MATERIAL PROVIDED Start Marker

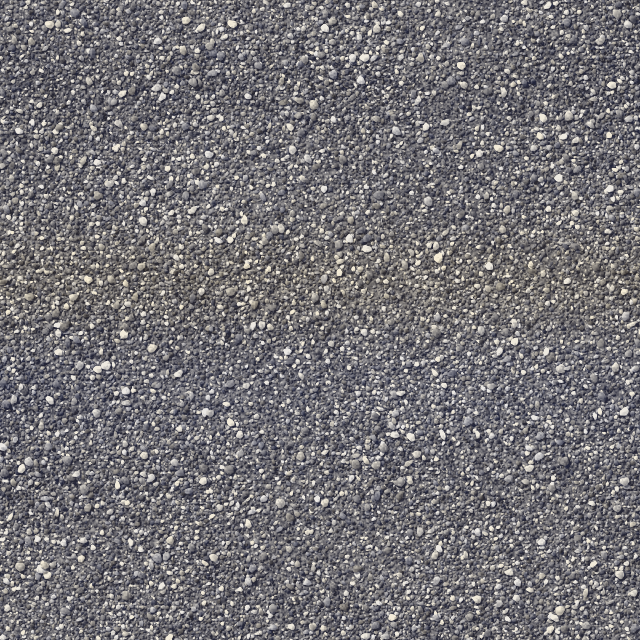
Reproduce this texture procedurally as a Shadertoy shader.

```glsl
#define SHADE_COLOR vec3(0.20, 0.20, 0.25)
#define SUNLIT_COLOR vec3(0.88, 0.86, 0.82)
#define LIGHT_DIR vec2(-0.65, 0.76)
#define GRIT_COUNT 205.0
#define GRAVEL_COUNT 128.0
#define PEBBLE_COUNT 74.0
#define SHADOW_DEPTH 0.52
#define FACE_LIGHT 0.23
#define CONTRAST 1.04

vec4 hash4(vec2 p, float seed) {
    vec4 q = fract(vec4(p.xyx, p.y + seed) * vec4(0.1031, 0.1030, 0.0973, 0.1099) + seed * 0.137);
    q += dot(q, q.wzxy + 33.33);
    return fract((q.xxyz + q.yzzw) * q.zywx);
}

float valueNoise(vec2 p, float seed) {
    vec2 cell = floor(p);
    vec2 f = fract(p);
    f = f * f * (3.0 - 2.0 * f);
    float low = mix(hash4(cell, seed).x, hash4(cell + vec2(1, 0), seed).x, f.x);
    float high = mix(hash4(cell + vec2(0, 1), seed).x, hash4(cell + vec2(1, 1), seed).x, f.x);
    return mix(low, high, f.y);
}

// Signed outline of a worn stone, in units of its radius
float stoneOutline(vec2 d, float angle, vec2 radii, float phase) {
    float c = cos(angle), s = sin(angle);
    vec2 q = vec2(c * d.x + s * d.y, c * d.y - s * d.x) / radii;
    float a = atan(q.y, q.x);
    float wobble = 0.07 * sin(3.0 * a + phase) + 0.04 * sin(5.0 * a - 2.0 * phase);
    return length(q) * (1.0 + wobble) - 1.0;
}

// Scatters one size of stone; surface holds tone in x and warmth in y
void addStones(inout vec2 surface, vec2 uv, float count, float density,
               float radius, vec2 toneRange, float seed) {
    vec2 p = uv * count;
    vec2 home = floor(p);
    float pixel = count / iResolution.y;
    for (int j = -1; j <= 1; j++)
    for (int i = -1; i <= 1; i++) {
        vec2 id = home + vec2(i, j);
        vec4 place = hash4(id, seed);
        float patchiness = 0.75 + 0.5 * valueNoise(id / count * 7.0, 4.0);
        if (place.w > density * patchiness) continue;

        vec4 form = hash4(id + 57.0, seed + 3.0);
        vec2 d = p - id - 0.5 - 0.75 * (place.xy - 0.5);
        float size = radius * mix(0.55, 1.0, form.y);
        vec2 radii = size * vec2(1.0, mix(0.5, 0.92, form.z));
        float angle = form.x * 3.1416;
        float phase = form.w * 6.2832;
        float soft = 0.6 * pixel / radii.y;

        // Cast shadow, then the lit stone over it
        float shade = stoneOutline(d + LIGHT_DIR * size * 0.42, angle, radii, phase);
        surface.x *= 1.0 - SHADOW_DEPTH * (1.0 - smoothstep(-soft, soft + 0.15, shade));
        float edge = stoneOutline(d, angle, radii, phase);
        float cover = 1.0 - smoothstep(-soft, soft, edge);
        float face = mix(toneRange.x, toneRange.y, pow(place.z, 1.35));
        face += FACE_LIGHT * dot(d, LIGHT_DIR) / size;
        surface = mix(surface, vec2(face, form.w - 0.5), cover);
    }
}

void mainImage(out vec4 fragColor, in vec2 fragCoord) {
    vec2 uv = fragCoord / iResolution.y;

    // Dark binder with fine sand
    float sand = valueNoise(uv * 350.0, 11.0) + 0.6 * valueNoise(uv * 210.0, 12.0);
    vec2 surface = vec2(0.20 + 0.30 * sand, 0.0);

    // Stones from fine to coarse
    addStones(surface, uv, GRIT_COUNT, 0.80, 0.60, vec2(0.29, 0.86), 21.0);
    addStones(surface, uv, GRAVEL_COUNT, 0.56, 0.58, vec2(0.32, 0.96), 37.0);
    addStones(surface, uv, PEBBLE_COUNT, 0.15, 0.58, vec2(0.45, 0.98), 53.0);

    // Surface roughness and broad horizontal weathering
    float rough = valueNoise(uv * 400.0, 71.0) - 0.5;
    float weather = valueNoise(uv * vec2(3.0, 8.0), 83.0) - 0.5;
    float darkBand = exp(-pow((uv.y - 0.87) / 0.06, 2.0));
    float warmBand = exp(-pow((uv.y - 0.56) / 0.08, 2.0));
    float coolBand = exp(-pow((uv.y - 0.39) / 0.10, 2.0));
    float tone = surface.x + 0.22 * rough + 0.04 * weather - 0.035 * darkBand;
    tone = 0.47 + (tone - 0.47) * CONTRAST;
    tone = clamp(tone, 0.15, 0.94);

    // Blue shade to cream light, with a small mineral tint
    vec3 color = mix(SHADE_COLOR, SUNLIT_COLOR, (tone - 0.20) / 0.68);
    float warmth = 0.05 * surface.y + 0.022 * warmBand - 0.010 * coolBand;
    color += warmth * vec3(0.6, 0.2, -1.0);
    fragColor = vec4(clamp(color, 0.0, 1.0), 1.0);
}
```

MATERIAL PROVIDED End Marker

BRIEF: State how many lines in the records above contain the word "wobble", giving only the number.

SOLUTION FOR THIS TASK: 2